>>>>

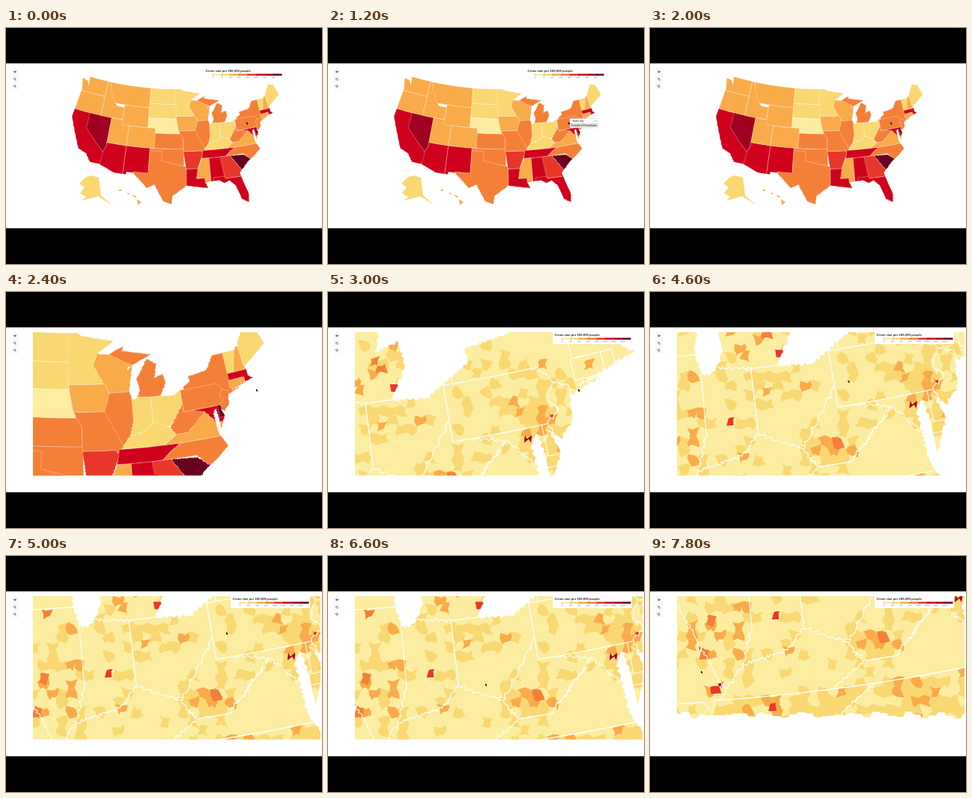
Write an HTML page that moves like this. It is 422 px wide and 317 px high and loops after 8 s.

```html
<!DOCTYPE html>
<html lang="en">
<head>
<meta charset="utf-8">
<title>Crime rate map</title>
<style>
html, body { margin: 0; width: 100%; height: 100%; overflow: hidden; background: #000; }
svg { display: block; width: 100vw; height: 100vh; }
path { vector-effect: non-scaling-stroke; stroke-linejoin: round; }
text { font-family: "Liberation Sans", Arial, sans-serif; fill: #222; }
#shapes path { stroke: #fff8; stroke-width: .5; }
/* Black vanishes under screen blending, so only the white outlines stay. */
#borders { mix-blend-mode: screen; }
#borders path { fill: #000; stroke: #fff; stroke-width: 1.1; }
</style>
</head>
<body>
<svg viewBox="0 0 422 317">
  <defs>
    <clipPath id="frame"><rect x="36" y="54" width="384" height="192.5"/></clipPath>
    <clipPath id="loaded"><path id="loadedArea"/></clipPath>
    <clipPath id="coast"><path id="coastline"/></clipPath>
  </defs>
  <rect y="47.5" width="422" height="221.5" fill="#fff"/>
  <g clip-path="url(#frame)">
    <g id="states">
      <g id="shapes" clip-path="url(#coast)"></g>
      <path fill="#f9d872" d="M107 200L114 198 124 201 127 225 142 238 123 226 101 232 107 227 99 222 105 214 98 209Z"/>
      <path fill="#f9ab4a" d="M151 217h3v2h-3zM161 221l4 1-1 2zM168 224l6 2-2 2zM175 230l6 4-5 4z"/>
    </g>
    <g id="counties"><g clip-path="url(#loaded)">
      <g clip-path="url(#coast)" transform="translate(-1259.5 -550.5) scale(5)">
        <rect width="422" height="317" fill="#fceda0"/>
        <g id="patches" transform="translate(251.9 110.1) scale(.2)"></g>
        <g id="borders"></g>
      </g>
    </g></g>
  </g>
  <g id="legend">
    <rect id="legendBack" x="264" y="54" width="106" height="16" fill="#fff"/>
    <text x="266.5" y="59" font-size="4.25" font-weight="bold">Crime rate per 100,000 people</text>
    <g id="scale"></g>
  </g>
  <g id="buttons" fill="none" stroke="#444" stroke-width=".7"></g>
  <g id="tooltip" font-size="3">
    <rect x="323" y="121.5" width="38" height="12.5" rx=".8" fill="#fafafa" stroke="#bbb" stroke-width=".4"/>
    <rect x="324" y="128" width="36" height="5" fill="#dcdcdc"/>
    <text x="326.5" y="126">States only</text>
    <text x="356.5" y="126">×</text>
    <text x="325" y="131.8">Counties of Pennsylvania</text>
  </g>
  <path id="cursor" d="M0 0V3.6L.9 2.8 1.6 4.2 2.2 3.9 1.6 2.6H2.7Z" fill="#111"/>
</svg>
<script>
const $ = id => document.getElementById(id);
const COLORS = ['#fceda0', '#f9d872', '#f9ab4a', '#f48038', '#e9362a', '#cf021d', '#a00122', '#690120'];

function add(parent, tag, attributes, text = '') {
  const node = document.createElementNS('http://www.w3.org/2000/svg', tag);
  for (const key in attributes) node.setAttribute(key, attributes[key]);
  node.textContent = text;
  return parent.appendChild(node);
}

let seed = 11;
const random = () => (seed = seed * 16807 % 2147483647) / 2147483647;

// Albers equal-area conic, longitudes given in degrees west.
const RAD = Math.PI / 180, N = .602836, C = 1.35122;
function project(west, lat) {
  const rho = 383 * Math.sqrt(C - 2 * N * Math.sin(lat * RAD)) / N;
  const theta = N * (96 - west) * RAD;
  return [229.4 + rho * Math.sin(theta), rho * Math.cos(theta) - 339.9].map(v => v.toFixed(2)).join(' ');
}

// Edges along a parallel or meridian stay smooth; all others meander like rivers and shores.
function trace(points) {
  const v = points.split(' ').map(Number), path = [];
  for (let i = 0; i < v.length; i += 2) {
    const [x0, y0] = [v[i], v[i + 1]];
    const dx = v[(i + 2) % v.length] - x0, dy = v[(i + 3) % v.length] - y0;
    const straight = !dx || !dy;
    const steps = Math.ceil(Math.hypot(dx, dy) / (straight ? 1.5 : .14));
    for (let s = 0; s < steps; s++) {
      const x = x0 + dx * s / steps, y = y0 + dy * s / steps;
      const bend = s && !straight ? .07 : 0;
      path.push(project(x + bend * Math.sin(23 * y + 11 * x), y + bend * Math.sin(19 * x - 7 * y)));
    }
  }
  return 'M' + path.join('L') + 'Z';
}

const NORTH = '124.7 48.4 123 48.1 122.4 47.3 122.7 49 95.1 49 94.6 48.7 89.6 48 92.1 46.7 90.4 46.6 88 47.4 88.4 46.9 84 46.2 87.6 45.1 88 44.6 87 45.3 87.8 42.5 87.3 41.6 86.7 41.8 86.2 42.6 86.5 43.8 84.7 45.8 83.4 45.1 83.9 43.7 82.6 44 82.4 43 83.4 41.7 81.5 41.6 78.9 42.8 79 43.3 76.2 43.6 75 45 71.5 45 69.2 47.4 67.8 47 67 44.8';
const ATLANTIC = '70.6 43.1 70.6 42 70 41.7 73.7 40.9 72 41.1 74 40.6 74.1 39.7 74.9 39 75.5 39.5 75.1 38.5 75.9 37.2 75.9 38.5 76.1 39.5 76.5 39 76.4 37 75.5 35.3 79.3 33.1 81.4 31.3 80.1 26.9 80.4 25.2 81.8 26.1 82.7 28.9 84 30.1 85.3 29.7';
const SOUTHWEST = '86.3 30.4 89.6 30.2 89.1 29 94 29.7 97.2 27.6 97.4 25.9 99.2 26.5 101.4 29.8 103.1 29 106.5 31.8 108.2 31.8 108.2 31.3 111 31.3 114.8 32.5 117.1 32.5 118.5 34 120.6 34.6 124.4 40.4 124 46.2';
$('coastline').setAttribute('d', trace([NORTH, ATLANTIC, SOUTHWEST].join(' ')));

// States overlap: later ones cover earlier ones and the coast trims them all.
function state(level, points) {
  const d = trace(points);
  add($('shapes'), 'path', { d, fill: COLORS[level] });
  add($('borders'), 'path', { d });
}
const box = (level, w, e, s, n) => state(level, `${w} ${n} ${e} ${n} ${e} ${s} ${w} ${s}`);

box(2, 126, 117, 45.9, 50);      // Washington
box(2, 126, 117, 42, 45.9);      // Oregon
box(5, 126, 114, 32, 42);        // California
state(6, '120 42 114 42 114 36.2 114.6 35 120 39'); // Nevada
state(5, '114 37 109 37 109 31 115 31 114.5 34.5 114.6 35 114 36.2'); // Arizona
box(2, 116, 104, 45, 49);        // Montana
state(2, '117 49 116 49 116 48 114.4 45.5 113 44.5 111 44.5 111 42 117 42'); // Idaho
box(2, 114, 109, 37, 42);        // Utah
box(2, 111, 104, 41, 45);        // Wyoming
box(5, 109, 103, 31, 37);        // New Mexico
box(3, 90.5, 82, 41.73, 48);     // Michigan
state(1, '97.2 49.5 89 49.5 89 47.7 92.2 46.6 92.8 45.5 91.2 43.5 96.5 43.5'); // Minnesota
box(1, 104, 96.7, 45.9, 49);     // North Dakota
box(1, 104, 96.5, 43, 45.9);     // South Dakota
box(0, 104, 95.3, 40, 43);       // Nebraska
box(2, 109, 102, 37, 41);        // Colorado
box(3, 102, 94.6, 37, 40);       // Kansas
box(3, 103, 94.5, 33.6, 37);     // Oklahoma
box(3, 102, 94.6, 37, 40);       // Kansas again, above Oklahoma
state(3, '103 36.5 100 36.5 100 34.6 94 33.5 94 29 96 25 108 25 106.6 32 103 32'); // Texas
state(2, '92.1 46.8 92.8 45.5 90.6 42.5 86.8 42.5 86.8 45.2 90.4 46.6'); // Wisconsin
state(2, '96.5 43.5 91.2 43.5 90.2 41.8 91.4 40.6 95.8 40.6'); // Iowa
state(3, '95.8 40.6 91 40.6 89 37 89.3 36 90.4 36 90.2 36.5 94.6 36.5 94.6 39.1'); // Missouri
state(4, '94.6 36.5 90.2 36.5 89.7 36 91.2 33 94 33'); // Arkansas
box(5, 94, 89, 28.5, 33);        // Louisiana
state(2, '91.2 33 90.1 35 88.2 35 88.4 30 89.6 30 89.7 31 91.6 31'); // Mississippi
box(5, 88.3, 85, 30, 35);        // Alabama
state(3, '91.4 40.6 90.6 42.5 87 42.5 87.5 39.3 88.1 37.9 89.1 36.9'); // Illinois
state(1, '87.5 42 87.5 39.3 88.1 37.9 85.8 38.3 84.8 39.1 84.8 41.73'); // Indiana
state(1, '84.8 41.73 83 41.73 80.5 42.5 80.5 40.6 82.5 38.4 83.7 38.6 84.8 39.1'); // Ohio
state(1, '89.1 36.9 88.1 37.9 85.8 38.3 84.8 39.1 82.6 38.3 82 37.5 83.7 36.55 89.5 36.55'); // Kentucky
state(3, '84.3 35 81.7 36.55 75 36.55 75 33 78.5 33.8 79.7 35'); // North Carolina
state(5, '89.7 36.55 81.7 36.55 84.3 35 90.1 35'); // Tennessee
state(4, '85.6 35 83.1 35 80.9 32 81 30.6 85 30.6'); // Georgia
state(7, '83.1 35 79.7 34.8 78 33.5 80 31.5 80.9 32'); // South Carolina
state(5, '87.6 31 85 31 84.9 30.6 80 30.6 79 25 85 25 87.6 30'); // Florida
box(5, 79.5, 75, 37.9, 39.72);   // Maryland
state(2, '83.7 36.55 75 36.55 75 38 76.3 38 77.7 39.4 80.3 37.5 82 37.5'); // Virginia
state(3, '80.5 40.6 80.5 39.72 79.5 39.72 77.8 39.4 80.3 37.5 82 37.5 82.6 38.3'); // West Virginia
box(7, 75.75, 75, 38.45, 39.8);  // Delaware
box(3, 80, 71.8, 40.5, 45);      // New York
state(3, '80.5 39.72 80.5 42 75.3 42 74.7 41.3 74.7 39.72'); // Pennsylvania
state(3, '75.4 39.8 74.7 40.2 75.2 40.7 74.7 41.3 73.9 41 73.5 39 75 38.8'); // New Jersey
box(1, 73.4, 71.5, 42.73, 45);   // Vermont
state(2, '71.5 45.3 71 45.3 70.7 42.73 72.5 42.73'); // New Hampshire
state(1, '71 45.3 70 47.5 66 47.5 66 43 70.8 43'); // Maine
box(5, 73.4, 69.5, 41.5, 42.73); // Massachusetts
box(2, 73.5, 71.8, 41.15, 42.03); // Connecticut
box(2, 71.8, 71.2, 41.15, 42.03); // Rhode Island

let edge = 'M-20 -60V296';
for (let x = -20; x < 560; x += 11) edge += `L${x} ${(292 + 10 * (random() - .5)).toFixed(1)}h8`;
$('loadedArea').setAttribute('d', edge + 'V-60Z');

// Regions with raised rates: x, y, radius, strength.
const REGIONS = [[55, 170, 70, .5], [268, 190, 36, 1], [405, 130, 50, .7], [200, 50, 60, .3], [350, 70, 65, .35], [170, 138, 45, .3]];
function density(x, y) {
  const south = y > 268 - .115 * (x - 99);
  return REGIONS.reduce((sum, [cx, cy, r, strength]) =>
    sum + strength * Math.exp(-((x - cx) ** 2 + (y - cy) ** 2) / r ** 2), south ? .7 : .03);
}

// Counties share the corners of a bent grid.
const corner = (x, y) => [x + 2.5 * Math.sin(x * 1.7 + y * 2.3), y + 2.5 * Math.sin(y * 1.9 - x * 1.3)]
  .map(v => v.toFixed(1)).join(' ');
function county(level, x, y, size) {
  const h = size / 2;
  const d = [[-h, -h], [0, -h], [h, -h], [h, 0], [h, h], [0, h], [-h, h], [-h, 0]]
    .map(([dx, dy]) => corner(x + dx, y + dy));
  add($('patches'), 'path', { d: 'M' + d.join('L') + 'Z', fill: COLORS[level] });
}
const CELL = 12.5;
for (let x = 0; x < 540; x += CELL)
  for (let y = -15; y < 300; y += CELL) {
    const chance = density(x, y), roll = random();
    if (roll < chance) county(roll < chance * .17 ? 2 : 1, x, y, CELL);
  }

// The cities that stand out: level, size, then positions.
[[2, 12, [85, 147], [96, 147], [157, 70], [185, 117], [154, 205], [250, 197], [370, 98], [380, 127]],
 [3, 12, [54, 77], [50, 165], [43, 209], [281, 187], [176, 31], [186, 41]],
 [4, 10, [138, 156], [201, 64], [57, 256], [134, 279]],
 [4, 6, [413, 104]],
 [6, 5, [381, 135], [36, 203], [64, 251]],
].forEach(([level, size, ...places]) => places.forEach(([x, y]) => county(level, x, y, size)));

const ticks = COLORS.map((fill, i) => {
  const x = 276.5 + i * 11.5;
  add($('scale'), 'rect', { x, y: 61.5, width: 11.5, height: 2.5, fill });
  add($('scale'), 'rect', { x, y: 61.5, width: .25, height: 3.3, fill: '#333' });
  return add($('scale'), 'text', { x, y: 67.2, 'font-size': 2.4, 'text-anchor': 'middle' });
});

const LENS = 'M12.4 60l1.2 1.2M10.4 59a1.3 1.3 0 1 0 2.6 0a1.3 1.3 0 1 0-2.6 0';
['M10 59l2-1.6 2 1.6zM11 59.5h2', LENS, LENS].forEach((d, i) => {
  const button = add($('buttons'), 'g', { transform: `translate(0 ${i * 9.5})` });
  add(button, 'rect', { x: 8, y: 55, width: 8, height: 7.5, rx: 1, stroke: '#ddd', 'stroke-width': .4 });
  add(button, 'path', { d });
});

// Keyframes: time, then values.
const VIEW = [[0, 1, 0, 0], [2000, 1, 0, 0], [2400, 1.9, -348, -101], [3000, 5, -1373.5, -488], [4200, 5, -1373.5, -488],
  [4800, 5, -1259.5, -550.5], [6800, 5, -1259.5, -550.5], [7300, 5, -1228.5, -628.5], [8000, 5, -1228.5, -628.5]];
const POINTER = [[0, 321, 126], [2000, 321, 126], [2400, 334, 130], [3000, 334, 130], [3600, 282, 130], [3800, 282, 130],
  [4200, 180, 164.5], [4800, 294, 102], [5000, 294, 102], [5800, 210, 171], [6800, 210, 171], [7300, 241, 93], [7800, 68, 154], [8000, 68, 154]];

function at(keys, time) {
  const i = keys.findIndex(key => key[0] > time);
  const [t0, ...from] = keys[i - 1], [t1, ...to] = keys[i];
  const u = (time - t0) / (t1 - t0), eased = u * u * (3 - 2 * u);
  return from.map((value, j) => value + (to[j] - value) * eased);
}
const show = (id, visible) => $(id).setAttribute('display', visible ? 'inline' : 'none');

function draw(now) {
  const time = Math.floor(now % 8000 / 200) * 200;
  const [zoom, x, y] = at(VIEW, time), detailed = time >= 3000;
  $('states').setAttribute('transform', `translate(${x} ${y}) scale(${zoom})`);
  $('counties').setAttribute('transform', `translate(${x + 1259.5} ${y + 550.5})`);
  $('legend').setAttribute('transform', `translate(${detailed ? 36 : 0} 0)`);
  $('cursor').setAttribute('transform', `translate(${at(POINTER, time)})`);
  ticks.forEach((tick, i) => tick.textContent = (i * (detailed ? 300 : 70)).toLocaleString('en-US'));
  show('states', !detailed);
  show('counties', detailed);
  show('legend', time < 2000 || detailed);
  show('legendBack', detailed);
  show('tooltip', time >= 800 && time < 2000);
  requestAnimationFrame(draw);
}
requestAnimationFrame(draw);
</script>
</body>
</html>
```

<<<<

**PROBLEM REQUIREMENTS**
A single integer is the expected output: the number of lines in the data that include the word "rect".

**REPLY**
9